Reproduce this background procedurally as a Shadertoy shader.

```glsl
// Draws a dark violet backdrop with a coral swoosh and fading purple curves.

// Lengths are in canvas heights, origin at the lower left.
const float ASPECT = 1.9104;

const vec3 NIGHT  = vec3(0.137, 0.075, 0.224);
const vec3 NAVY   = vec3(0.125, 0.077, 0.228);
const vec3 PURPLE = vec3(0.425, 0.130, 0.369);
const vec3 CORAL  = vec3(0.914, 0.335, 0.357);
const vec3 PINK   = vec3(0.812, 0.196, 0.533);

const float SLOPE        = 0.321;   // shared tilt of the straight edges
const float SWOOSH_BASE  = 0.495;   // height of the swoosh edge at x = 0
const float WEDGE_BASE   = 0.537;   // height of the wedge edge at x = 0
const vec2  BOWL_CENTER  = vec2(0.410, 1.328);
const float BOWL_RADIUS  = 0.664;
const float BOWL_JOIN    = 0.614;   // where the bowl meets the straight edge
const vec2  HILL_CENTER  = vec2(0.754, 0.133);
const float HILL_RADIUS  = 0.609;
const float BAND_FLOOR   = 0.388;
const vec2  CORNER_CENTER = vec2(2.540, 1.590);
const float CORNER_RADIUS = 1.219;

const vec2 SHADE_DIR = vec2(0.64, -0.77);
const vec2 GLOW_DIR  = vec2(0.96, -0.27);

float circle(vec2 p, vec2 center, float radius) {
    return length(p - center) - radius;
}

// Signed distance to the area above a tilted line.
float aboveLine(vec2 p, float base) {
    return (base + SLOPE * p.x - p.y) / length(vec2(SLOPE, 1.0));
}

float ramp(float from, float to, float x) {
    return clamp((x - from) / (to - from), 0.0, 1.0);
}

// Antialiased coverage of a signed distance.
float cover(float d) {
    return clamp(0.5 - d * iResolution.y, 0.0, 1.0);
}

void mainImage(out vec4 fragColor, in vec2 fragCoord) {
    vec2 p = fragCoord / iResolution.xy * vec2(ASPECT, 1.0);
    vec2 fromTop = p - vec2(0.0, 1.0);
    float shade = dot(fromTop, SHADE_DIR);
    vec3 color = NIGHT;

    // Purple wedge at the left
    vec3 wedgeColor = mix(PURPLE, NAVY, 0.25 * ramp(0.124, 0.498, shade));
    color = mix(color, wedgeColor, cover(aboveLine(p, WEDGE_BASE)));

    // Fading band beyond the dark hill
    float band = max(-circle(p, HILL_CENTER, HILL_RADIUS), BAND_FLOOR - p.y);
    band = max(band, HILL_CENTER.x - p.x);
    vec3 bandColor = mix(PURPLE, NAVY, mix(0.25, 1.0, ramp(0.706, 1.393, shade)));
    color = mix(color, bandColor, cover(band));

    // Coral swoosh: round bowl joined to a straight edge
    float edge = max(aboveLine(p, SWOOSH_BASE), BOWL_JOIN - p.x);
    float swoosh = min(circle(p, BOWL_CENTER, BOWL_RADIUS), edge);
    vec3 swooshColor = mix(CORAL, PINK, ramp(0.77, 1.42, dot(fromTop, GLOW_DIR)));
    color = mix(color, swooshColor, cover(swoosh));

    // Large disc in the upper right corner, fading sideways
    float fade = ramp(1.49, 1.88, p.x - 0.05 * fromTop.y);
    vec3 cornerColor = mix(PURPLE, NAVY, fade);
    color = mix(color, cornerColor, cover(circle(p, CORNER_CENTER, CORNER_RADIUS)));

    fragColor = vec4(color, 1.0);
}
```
□ □ □ □ □
In the material above, how many lines contain the string "swooshColor"? Respond with that number by itself.

» **Response area**:
2